Tsukuda didn’t give up too many details on the story, but said the title’s play on “deus ex machina” referred to the game’s enemies: corrupted AI controlling robotic bodies, some of which have been dormant for years and years. (Our demo included a boss fight against a giant robot covered in plants and grass to show just how long it had been left to nature.) He also said the dramatic reds seen in the trailer were from a moon crashing into the planet, changing the color of the atmosphere.

The game’s entire color palette — a mix of vivid reds, oranges, turquoise and mustard yellow — is an attempt by Tsukuda and his team to make Daemon X Machina stand out.

“Games these days have a lot of the same color palette, and I just personally wasn’t very happy with it,” Tsukuda said. “The colors that you see are chosen specifically for each of the orders and missions that you go on, based on how we want you to feel when you’re playing.”

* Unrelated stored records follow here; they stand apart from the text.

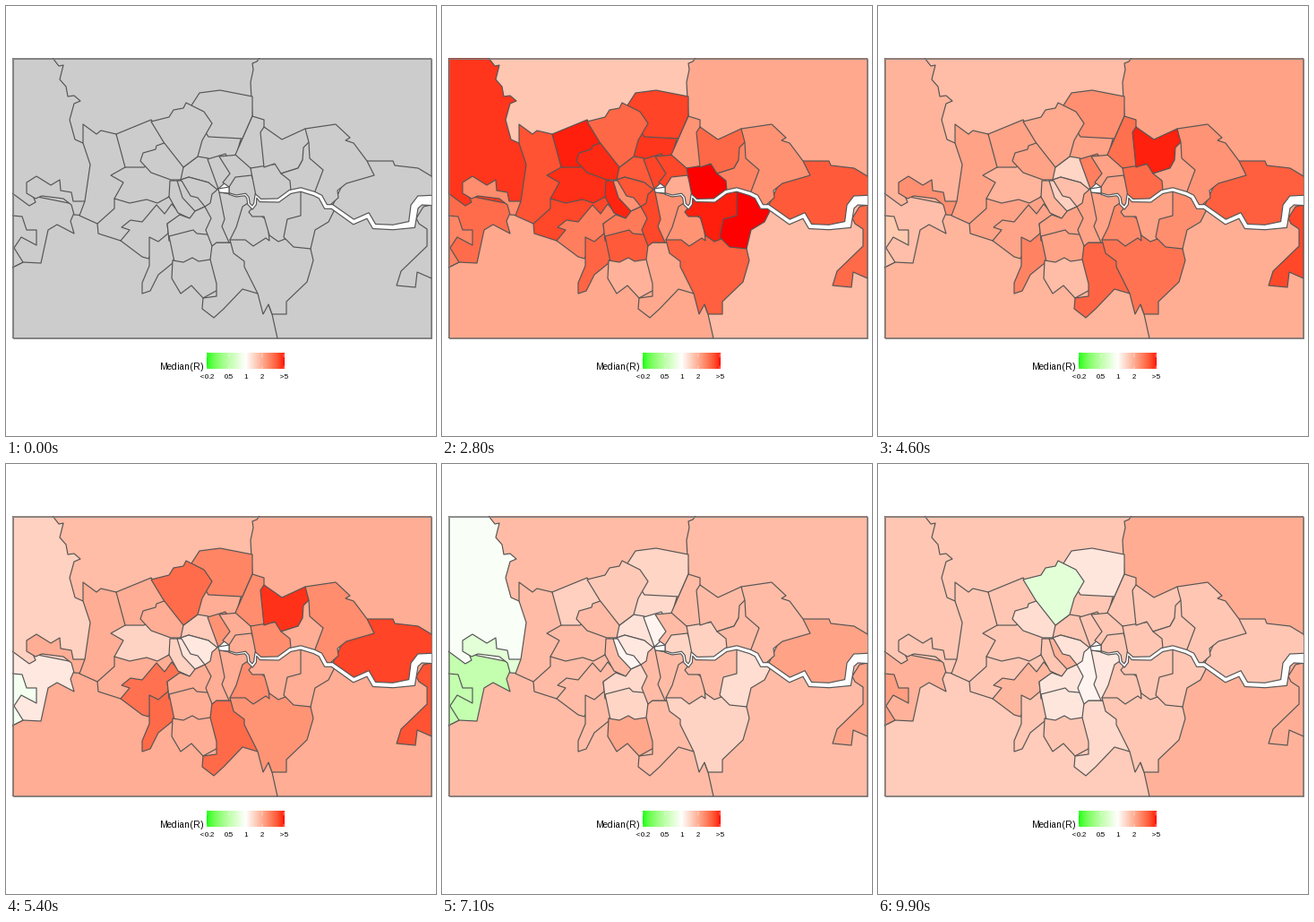
Animation of 480 by 480 pixels, one loop 10000 ms. Source, as a matplotlib script:

```python
import numpy as np
import matplotlib.pyplot as plt
from matplotlib.animation import FuncAnimation
from matplotlib.collections import PolyCollection
from matplotlib.patches import Polygon, Rectangle

plt.rcParams["text.hinting_factor"] = 1

SIZE, DPI = 480, 100
FRAMES, STEP = 100, 0.1
FADE, FIRST = 2.3, 2.8          # seconds: last empty state, first state with data
KEYS = (3.9, 5.4, 7.1, 9.9)
LINE = "#555555"

NO_DATA = np.array([82.05, 0, 0])
WHITE = np.array([100.0, 0, 0])
RED = np.array([53.24, 80.09, 67.20])
GREEN = np.array([87.73, -86.18, 83.18])


def level_lab(level):
    """Lab colour of a level from -1 (green) over 0 (white) to 1 (red)."""
    t = np.asarray(level, float)[..., None]
    return WHITE + np.where(t < 0, -t * (GREEN - WHITE), t * (RED - WHITE))


def lab_rgb(lab):
    L, a, b = np.moveaxis(np.asarray(lab), -1, 0)
    fy = (L + 16) / 116
    f = np.stack([fy + a / 500, fy, fy - b / 200], -1)
    xyz = np.where(f > 6 / 29, f ** 3, (f - 4 / 29) * 3 * (6 / 29) ** 2)
    xyz = xyz * [0.95047, 1, 1.08883]
    to_rgb = np.array([[3.2406, -1.5372, -0.4986],
                       [-0.9689, 1.8758, 0.0415],
                       [0.0557, -0.2040, 1.0570]])
    lin = np.clip(xyz @ to_rgb.T, 0, 1)
    rgb = np.where(lin > 0.0031308, 1.055 * lin ** (1 / 2.4) - 0.055, 12.92 * lin)
    return np.clip(rgb, 0, 1)


def trend(t):
    """Level that every region settles towards, in percent."""
    return 26 + 27 * np.exp((3.9 - t) / 3)


def band(line, half):
    """Outline of a ribbon along a line, with a half-width at each point."""
    d = np.diff(line, axis=0)
    d /= np.hypot(*d.T)[:, None]
    before, after = np.vstack([d[:1], d]), np.vstack([d, d[-1:]])
    mid = before + after
    mid /= np.hypot(*mid.T)[:, None]
    miter = half / np.clip((mid * after).sum(1), 0.6, 1)
    shift = np.column_stack([-mid[:, 1], mid[:, 0]]) * miter[:, None]
    return np.vstack([line + shift, (line - shift)[::-1]])


shapes, tracks = [], []


def area(start, peaks, *xy):
    """Add a region; it begins at start, follows the trend, bends to its peaks.

    Later regions cover earlier ones, so each border is exact only once.
    """
    states = {t: trend(t) for t in KEYS} | {FIRST: start} | peaks
    times = sorted(states)
    labs = level_lab(np.array([states[t] for t in times]) / 100)
    shapes.append(np.reshape(xy, (-1, 2)))
    tracks.append(([FADE, *times], np.vstack([NO_DATA, labs])))


river = np.reshape([
    249, 209.5, 257, 212, 267, 210.5, 270, 214, 271, 221, 275, 225, 278, 221,
    279, 212, 284, 217, 304, 217, 317, 207.5, 329, 205, 344, 209.5, 351, 213,
    357, 224, 364, 224, 388, 241, 404, 234, 411, 246, 432, 247, 453, 244,
    456, 224, 462, 217, 482, 217], (-1, 2)).astype(float)
estuary = river[15:].ravel()

# Surrounding counties
area(45, {8.2: 50, 9.9: 43}, 260, 58, 475, 58, 475, 200, 280, 150, 260, 120)
area(30, {3.9: 35, 5.4: 35},
     39, 58, 60, 150, 120, 200, 250, 180, 275, 123, 273, 85, 276, 71, 275, 64,
     280, 62, 283, 58)
area(35, {3.9: 42, 8.2: 48, 9.9: 40},
     290, 300, 300, 371, 475, 371, 475, 215, 350, 215)
area(45, {3.9: 36, 8.2: 48, 9.9: 27},
     7, 371, 7, 280, 60, 220, 150, 240, 280, 300, 297, 344, 303, 371)
area(92, {5.4: 24, 7.1: -4, 8.2: 25},
     7, 58, 52, 58, 59, 67, 64, 66, 60, 82, 67, 90, 69, 101, 76, 100, 83, 106,
     76, 109, 71, 127, 77, 149, 86, 153, 110, 180, 100, 225, 7, 225)
area(73, {5.4: 12, 7.1: -40, 8.0: -40, 8.5: 60, 9.9: 40},
     7, 209, 26, 223, 33, 219, 30, 212, 80, 222, 72, 240, 76, 254, 57, 244,
     47, 250, 39, 287, 19, 286, 7, 292)
area(62, {5.4: -8, 7.1: -40, 8.0: -15, 8.5: 60, 9.9: 50},
     7, 234, 18, 235, 23, 250, 34, 250, 34, 267, 17, 258, 9, 270, 19, 286,
     7, 292)
area(58, {3.9: 70, 7.1: -20, 8.0: -100, 8.5: 60},
     23, 197, 34, 190, 50, 200, 60, 194, 61, 206, 73, 208, 75, 218, 100, 218,
     90, 234, 76, 233, 73, 222, 64, 215, 40, 212, 33, 215, 23, 209)
area(74, {3.9: 90, 5.4: 83, 7.1: 47, 8.2: 48, 9.9: 42},
     475, 222, 466, 224, 458, 237, 461, 243, 470, 249, 470, 268, 441, 296,
     436, 312, 457, 314, 459, 297, 475, 304)
area(80, {3.9: 70, 5.4: 88, 7.1: 48},
     475, 190, 460, 181, 434, 178, 432, 173, 403, 173, 380, 190, *estuary)

# West
area(83, {},
     86, 132, 101, 143, 106, 139, 123, 143, 140, 180, 140, 215, 118, 236,
     102, 243, 82, 234, 88, 218, 94, 177, 86, 153)
area(94, {5.4: 23},
     133, 180, 117, 189, 131, 197, 121, 215, 140, 228, 172, 222, 190, 205,
     184, 185, 150, 170)
area(87, {},
     102, 243, 121, 226, 121, 215, 138, 220, 157, 216, 169, 220, 182, 213,
     190, 222, 160, 255, 128, 262, 103, 254)
area(65, {3.9: 26, 5.4: 71, 9.9: 38},
     128, 262, 138, 250, 129, 247, 139, 239, 152, 241, 168, 222, 177, 232,
     185, 221, 195, 233, 180, 243, 182, 262, 165, 270, 159, 282, 152, 280)
area(76, {5.4: 74, 8.2: 17},
     160, 258, 170, 263, 182, 253, 192, 270, 186, 287, 170, 300, 161, 318,
     152, 321, 152, 309, 160, 290)

# North
area(97, {7.1: 25, 8.2: 22},
     123, 143, 162, 127, 180, 150, 170, 170, 154, 180, 133, 180)
area(95, {9.9: 18},
     185, 150, 168, 156, 167, 160, 153, 164, 150, 173, 162, 186, 184, 194,
     200, 194, 205, 180)
area(92, {7.1: 20}, 222, 140, 264, 142, 256, 170, 225, 185, 212, 170, 215, 155)
area(88, {5.4: 62, 7.1: 22, 9.9: 13},
     205, 114, 216, 97, 239, 94, 275, 101, 275, 123, 264, 148, 226, 146)
area(80, {3.9: 18, 5.4: 27, 7.1: 15},
     198, 180, 214, 168, 226, 170, 240, 200, 234, 206, 226, 197, 204, 191,
     195, 194)
area(75, {3.9: 20, 5.4: 73, 7.1: 28, 8.2: -36, 9.9: -20},
     162, 129, 182, 124, 187, 116, 198, 114, 201, 108, 221, 118, 230, 131,
     219, 150, 214, 168, 198, 180, 176, 152)
area(88, {3.9: 72, 5.4: 56, 7.1: 6},
     225, 171, 245, 165, 255, 185, 246, 196, 237, 204)
area(87, {}, 238, 168, 260, 166, 275, 180, 275, 190, 249, 202, 242, 197, 250, 187)

# East
area(55, {3.9: 83, 5.4: 58},
     264, 148, 275, 123, 288, 127, 288, 135, 300, 150, 295, 182, 273, 181,
     256, 166)
area(43, {7.1: 22}, 249, 202, 256, 191, 274, 189, 280, 205, *river[7::-1].ravel())
area(100, {3.9: 88, 5.4: 58, 7.1: 24},
     273, 181, 310, 175, 325, 190, *river[10:6:-1].ravel())
area(75, {3.9: 100, 5.4: 93},
     288, 135, 308, 149, 334, 137, 345, 150, 331, 172, 326, 181, 307, 187,
     300, 176, 288, 180, 284, 141)
area(63, {},
     338, 152, 365, 185, 350, 212, 329, 205, 318, 206, 317, 195, 307, 187,
     326, 181, 331, 172, 332, 158)
area(56, {5.4: 58, 8.2: 42},
     334, 137, 368, 132, 384, 147, 379, 150, 388, 153, 403, 173, 411, 189,
     380, 198, 370, 206, 371, 214, 362, 222, *river[14:11:-1].ravel(),
     354, 183, 339, 170, 338, 152)

# Centre
area(82, {5.4: 12, 7.1: 12, 8.2: 8, 9.9: 15},
     195, 194, 204, 191, 226, 197, 236, 205, 240, 215, 228, 230, 214, 225,
     200, 205)
area(96, {5.4: 24}, 183, 195, 195, 195, 215, 229, 205, 237, 192, 231, 182, 213)
area(56, {3.9: 34, 5.4: 14, 7.1: 5, 8.2: 13, 9.9: 40},
     191, 195, 196, 195, 206, 212, 214, 214, 222, 224, 211, 229, 197, 214)

# South
area(67, {7.1: 20, 8.2: 17, 9.9: 13},
     180, 243, 194, 233, 205, 237, 211, 229, 222, 224, 240, 240, 230, 262,
     182, 262)
area(80, {7.1: 22, 9.9: 13},
     182, 257, 209, 250, 213, 254, 235, 256, 240, 270, 232, 290, 190, 295)
area(40, {3.9: 28, 7.1: 46},
     186, 284, 198, 286, 208, 281, 215, 285, 235, 282, 240, 315, 220, 326,
     207, 312, 195, 321, 185, 304)
area(45, {3.9: 78, 5.4: 74, 9.9: 20},
     230, 267, 235, 264, 260, 264, 285, 310, 281, 321, 264, 316, 243, 338,
     232, 348, 219, 338, 220, 326, 235, 324, 235, 310, 228, 283)
area(87, {9.9: 6},
     237, 204, 230, 210, 228, 220, 222, 224, 229, 237, 223, 250, 230, 268,
     235, 264, 255, 264, 250, 215)
area(57, {9.9: 12},
     238, 208, *river[:5].ravel(), 270, 240, 255, 264, 249, 264, 241, 246,
     244, 238)
area(78, {3.9: 83, 5.4: 55, 7.1: 23},
     250, 261, 267, 250, 300, 250, 321, 262, 340, 271, 343, 284, 336, 308,
     313, 330, 313, 344, 297, 344, 293, 333, 287, 344, 281, 321, 266, 291,
     266, 285, 254, 276)
area(55, {3.9: 63, 5.4: 58},
     250, 261, 257, 247, 264, 224, 270, 220, 275, 226, 292, 240, 294, 262,
     290, 259, 276, 268, 267, 261)
area(97, {},
     271, 230, *river[5:12].ravel(), 335, 210, 325, 255, 304, 263, 294, 256,
     288, 235, 275, 235)
area(100, {3.9: 71, 7.1: 18},
     *river[11:16].ravel(), 366, 229, 360, 241, 345, 250, 340, 271, 321, 269,
     310, 258, 314, 238, 329, 234)


fig = plt.figure(figsize=(SIZE / DPI, SIZE / DPI), dpi=DPI, facecolor="white")
ax = fig.add_axes([0, 0, 1, 1])
ax.axis("off")

regions = PolyCollection(shapes, edgecolors=LINE, linewidths=0.85,
                         joinstyle="round", zorder=1)
ax.add_collection(regions)
frame_box = Rectangle((7.5, 58.5), 467, 312, fill=False, ec="#808080", lw=0.7,
                      zorder=2)
ax.add_patch(frame_box)

half_width = np.interp(river[:, 0], [250, 300, 445, 470], [0.8, 2, 2.8, 6])
city = [(237, 204), (249, 202), (249, 209), (238, 208)]
holes = [Polygon(outline, fc="white", ec=LINE, lw=0.85, joinstyle="round", zorder=3)
         for outline in (band(river, half_width), city)]
for hole in holes:
    ax.add_patch(hole)
for artist in (regions, *holes):
    artist.set_clip_path(Rectangle((7, 58), 468, 313, transform=ax.transData))

# Legend
bar = lab_rgb(level_lab(np.linspace(-1, 1, 172)))[None]
ax.imshow(bar, extent=(224, 310.4, 405.3, 388), aspect="auto")
for level, label in [(0.2, "<0.2"), (0.5, "0.5"), (1, "1"), (2, "2"), (5, ">5")]:
    x = 267.3 + 43 * np.log(level) / np.log(5)
    ax.text(x, 416, label, ha="center", va="baseline",
            family="Liberation Sans", fontsize=7.6 * 0.72)
    for top in (388, 401.8):
        ax.plot([x, x], [top, top + 3.5], color="white", lw=0.35)
ax.text(171.5, 406, "Median(R)", va="baseline", family="Liberation Sans",
        fontsize=10 * 0.72)
ax.set_xlim(0, SIZE)
ax.set_ylim(SIZE, 0)


def fill(track, now):
    times, labs = track
    return lab_rgb([np.interp(now, times, channel) for channel in labs.T])


def draw(frame):
    regions.set_facecolor([fill(track, frame * STEP) for track in tracks])
    return [regions]


anim = FuncAnimation(fig, draw, frames=FRAMES, interval=STEP * 1000,
                     repeat=True, repeat_delay=0, blit=False)
plt.show()
```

The music is also influenced by Tsukuda and the team’s personal taste, as the game’s soundtrack is driven entirely by rock and metal — the trailer’s song is also featured in the game. Tsukuda said that metal goes beyond the soundtrack though, underscoring the action and sound effects as well.

“Shooting a gun sounds like a drum and there’s a laser blade that actually uses the sound of a guitar, “ he said. “So when you’re playing with a group of Arsenals, I was hoping to create a game that kind of felt like you were like having a jam session.”

That was as much about multiplayer that Tsukuda was willing to give away, declining to answer if the game would utilize the NIntendo Switch’s local multiplayer capabilities. Daemon X Machina will launch on Switch exclusively in 2019.